WORK TO COMPLETE: For the word "GRAY", determine how many lines of the entries below contain it, and give only that number.

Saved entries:
◆ ◆ ◆
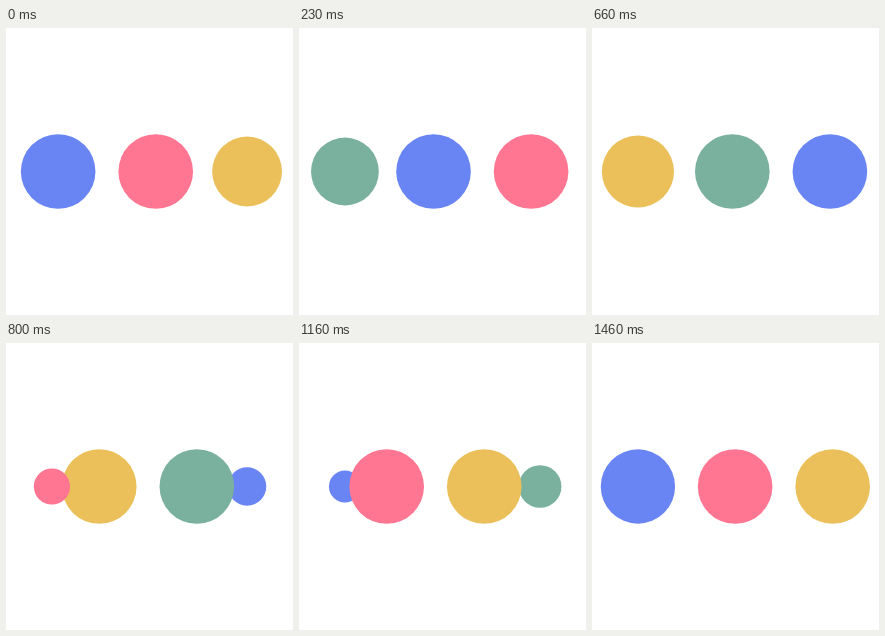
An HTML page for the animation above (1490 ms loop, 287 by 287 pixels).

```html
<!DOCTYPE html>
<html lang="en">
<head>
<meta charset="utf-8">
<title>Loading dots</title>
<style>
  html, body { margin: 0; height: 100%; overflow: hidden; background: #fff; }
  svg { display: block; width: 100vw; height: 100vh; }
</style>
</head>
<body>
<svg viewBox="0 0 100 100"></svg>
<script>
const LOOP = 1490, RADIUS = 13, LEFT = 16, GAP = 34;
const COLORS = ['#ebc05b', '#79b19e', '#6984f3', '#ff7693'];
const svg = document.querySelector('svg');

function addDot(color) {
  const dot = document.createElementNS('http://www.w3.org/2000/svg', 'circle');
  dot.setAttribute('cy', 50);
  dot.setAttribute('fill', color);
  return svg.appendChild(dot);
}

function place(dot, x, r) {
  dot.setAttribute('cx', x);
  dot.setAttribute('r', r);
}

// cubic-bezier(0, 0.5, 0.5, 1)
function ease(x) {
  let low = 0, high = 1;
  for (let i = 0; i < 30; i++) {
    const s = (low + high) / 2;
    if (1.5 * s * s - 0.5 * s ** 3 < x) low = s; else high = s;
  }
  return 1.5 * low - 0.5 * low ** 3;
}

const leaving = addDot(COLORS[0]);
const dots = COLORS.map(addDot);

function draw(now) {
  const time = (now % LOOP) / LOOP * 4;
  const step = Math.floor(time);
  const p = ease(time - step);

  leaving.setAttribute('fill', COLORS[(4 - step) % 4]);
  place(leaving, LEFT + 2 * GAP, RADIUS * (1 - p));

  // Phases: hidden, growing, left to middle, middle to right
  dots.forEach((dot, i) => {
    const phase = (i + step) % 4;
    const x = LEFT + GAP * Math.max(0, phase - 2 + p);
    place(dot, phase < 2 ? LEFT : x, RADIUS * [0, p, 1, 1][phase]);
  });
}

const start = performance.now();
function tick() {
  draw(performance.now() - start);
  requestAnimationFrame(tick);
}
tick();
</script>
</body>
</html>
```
◆ ◆ ◆
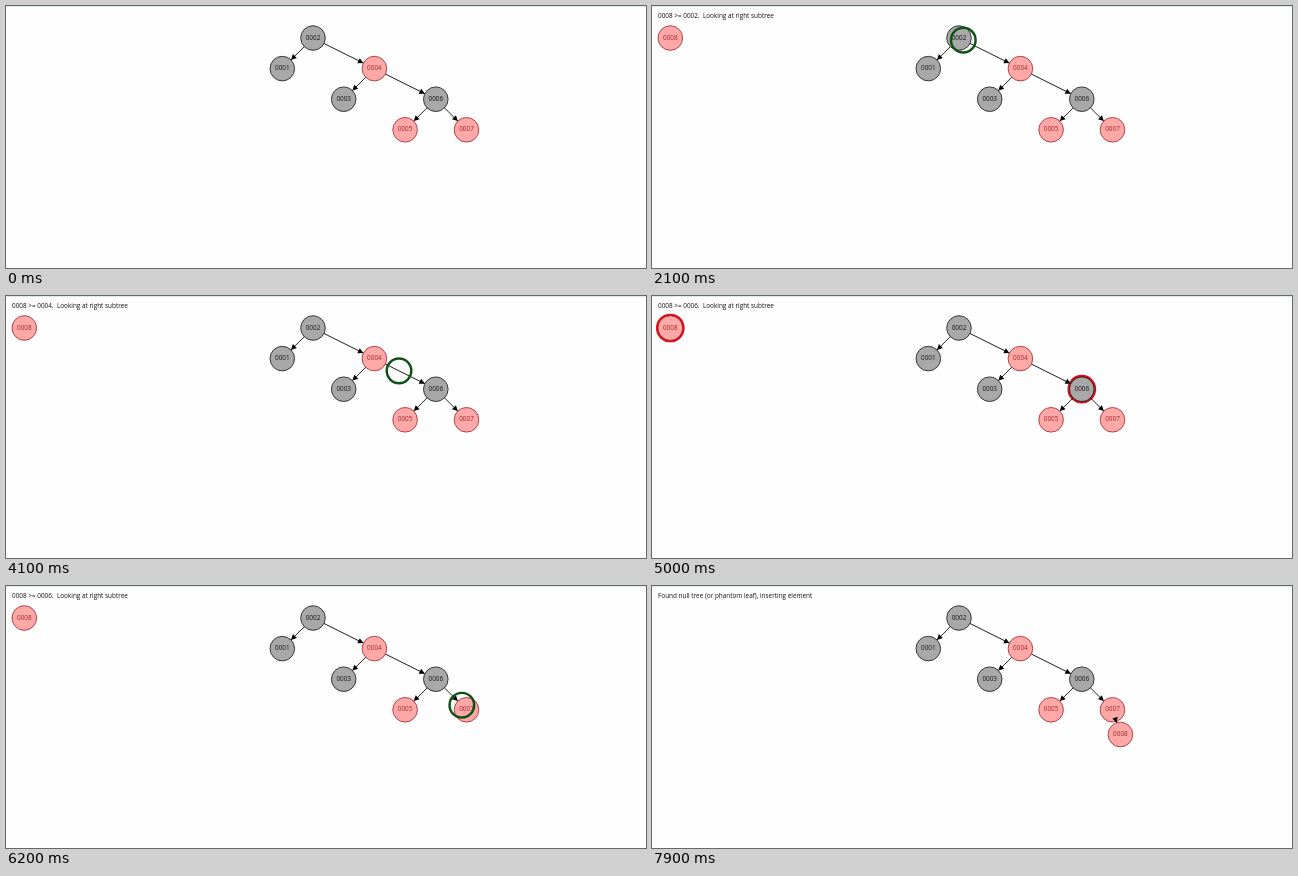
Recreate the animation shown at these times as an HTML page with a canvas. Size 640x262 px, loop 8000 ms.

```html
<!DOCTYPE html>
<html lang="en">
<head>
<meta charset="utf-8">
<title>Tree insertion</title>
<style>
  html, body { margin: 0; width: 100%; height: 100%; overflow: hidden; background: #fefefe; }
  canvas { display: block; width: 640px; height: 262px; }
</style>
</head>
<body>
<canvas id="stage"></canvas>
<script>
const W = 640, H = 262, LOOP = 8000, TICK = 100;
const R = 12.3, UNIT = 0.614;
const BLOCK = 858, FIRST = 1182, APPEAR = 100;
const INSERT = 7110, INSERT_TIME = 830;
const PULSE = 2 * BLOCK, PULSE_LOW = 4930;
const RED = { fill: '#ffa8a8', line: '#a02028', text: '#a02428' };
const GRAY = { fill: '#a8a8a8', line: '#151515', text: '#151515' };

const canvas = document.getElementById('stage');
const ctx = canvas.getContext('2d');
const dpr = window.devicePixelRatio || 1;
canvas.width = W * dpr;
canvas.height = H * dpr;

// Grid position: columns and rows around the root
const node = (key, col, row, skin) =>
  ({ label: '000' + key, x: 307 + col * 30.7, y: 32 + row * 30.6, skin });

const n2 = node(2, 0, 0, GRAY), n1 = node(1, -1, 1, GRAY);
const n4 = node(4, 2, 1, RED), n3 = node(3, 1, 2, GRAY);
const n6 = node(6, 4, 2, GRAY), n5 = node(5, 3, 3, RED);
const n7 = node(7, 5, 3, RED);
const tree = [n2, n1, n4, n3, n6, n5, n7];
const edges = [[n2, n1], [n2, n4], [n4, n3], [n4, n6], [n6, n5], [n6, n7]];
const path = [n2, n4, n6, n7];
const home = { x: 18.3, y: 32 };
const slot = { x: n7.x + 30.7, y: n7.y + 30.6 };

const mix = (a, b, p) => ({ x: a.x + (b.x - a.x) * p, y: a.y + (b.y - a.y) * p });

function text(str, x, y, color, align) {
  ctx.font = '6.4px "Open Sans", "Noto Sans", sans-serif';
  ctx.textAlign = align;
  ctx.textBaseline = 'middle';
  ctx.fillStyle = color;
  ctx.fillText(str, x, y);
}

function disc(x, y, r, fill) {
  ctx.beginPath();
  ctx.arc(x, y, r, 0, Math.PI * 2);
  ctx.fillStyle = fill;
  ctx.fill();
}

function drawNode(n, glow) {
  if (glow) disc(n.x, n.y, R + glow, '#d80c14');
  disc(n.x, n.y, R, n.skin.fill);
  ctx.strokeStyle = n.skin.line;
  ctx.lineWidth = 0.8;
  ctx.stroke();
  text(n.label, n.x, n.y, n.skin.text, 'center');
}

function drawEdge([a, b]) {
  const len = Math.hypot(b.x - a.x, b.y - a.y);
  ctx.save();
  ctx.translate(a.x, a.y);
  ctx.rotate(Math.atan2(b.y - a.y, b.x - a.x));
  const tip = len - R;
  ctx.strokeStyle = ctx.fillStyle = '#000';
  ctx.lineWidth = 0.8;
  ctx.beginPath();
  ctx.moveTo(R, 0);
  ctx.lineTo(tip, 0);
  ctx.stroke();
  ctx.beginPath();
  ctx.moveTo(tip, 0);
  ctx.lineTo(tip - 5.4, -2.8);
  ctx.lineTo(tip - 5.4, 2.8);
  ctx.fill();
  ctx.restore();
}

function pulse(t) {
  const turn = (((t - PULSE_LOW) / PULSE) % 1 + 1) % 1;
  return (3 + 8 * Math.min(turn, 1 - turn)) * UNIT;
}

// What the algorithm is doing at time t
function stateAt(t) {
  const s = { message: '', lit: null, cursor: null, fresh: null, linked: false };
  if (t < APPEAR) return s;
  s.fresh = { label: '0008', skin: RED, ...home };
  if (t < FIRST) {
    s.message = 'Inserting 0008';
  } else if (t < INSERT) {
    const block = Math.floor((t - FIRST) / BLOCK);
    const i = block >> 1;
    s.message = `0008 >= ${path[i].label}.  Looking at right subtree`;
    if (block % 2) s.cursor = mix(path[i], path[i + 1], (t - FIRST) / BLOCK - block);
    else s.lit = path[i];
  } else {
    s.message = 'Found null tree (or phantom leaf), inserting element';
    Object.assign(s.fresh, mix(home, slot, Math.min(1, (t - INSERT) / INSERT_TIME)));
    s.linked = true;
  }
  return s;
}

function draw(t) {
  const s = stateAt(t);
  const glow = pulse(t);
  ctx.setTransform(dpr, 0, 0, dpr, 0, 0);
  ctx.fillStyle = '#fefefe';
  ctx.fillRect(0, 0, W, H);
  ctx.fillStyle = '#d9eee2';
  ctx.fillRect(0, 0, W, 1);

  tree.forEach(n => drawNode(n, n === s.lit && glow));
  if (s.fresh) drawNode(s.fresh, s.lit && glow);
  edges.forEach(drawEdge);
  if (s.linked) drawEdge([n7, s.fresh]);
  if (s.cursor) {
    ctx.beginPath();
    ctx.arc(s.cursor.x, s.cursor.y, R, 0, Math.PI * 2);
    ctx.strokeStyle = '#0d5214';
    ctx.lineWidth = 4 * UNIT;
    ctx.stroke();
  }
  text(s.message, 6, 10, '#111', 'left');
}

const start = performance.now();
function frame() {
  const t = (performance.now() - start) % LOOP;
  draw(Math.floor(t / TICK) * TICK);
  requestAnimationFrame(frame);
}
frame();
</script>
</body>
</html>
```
◆ ◆ ◆
ANSWER SPACE: 4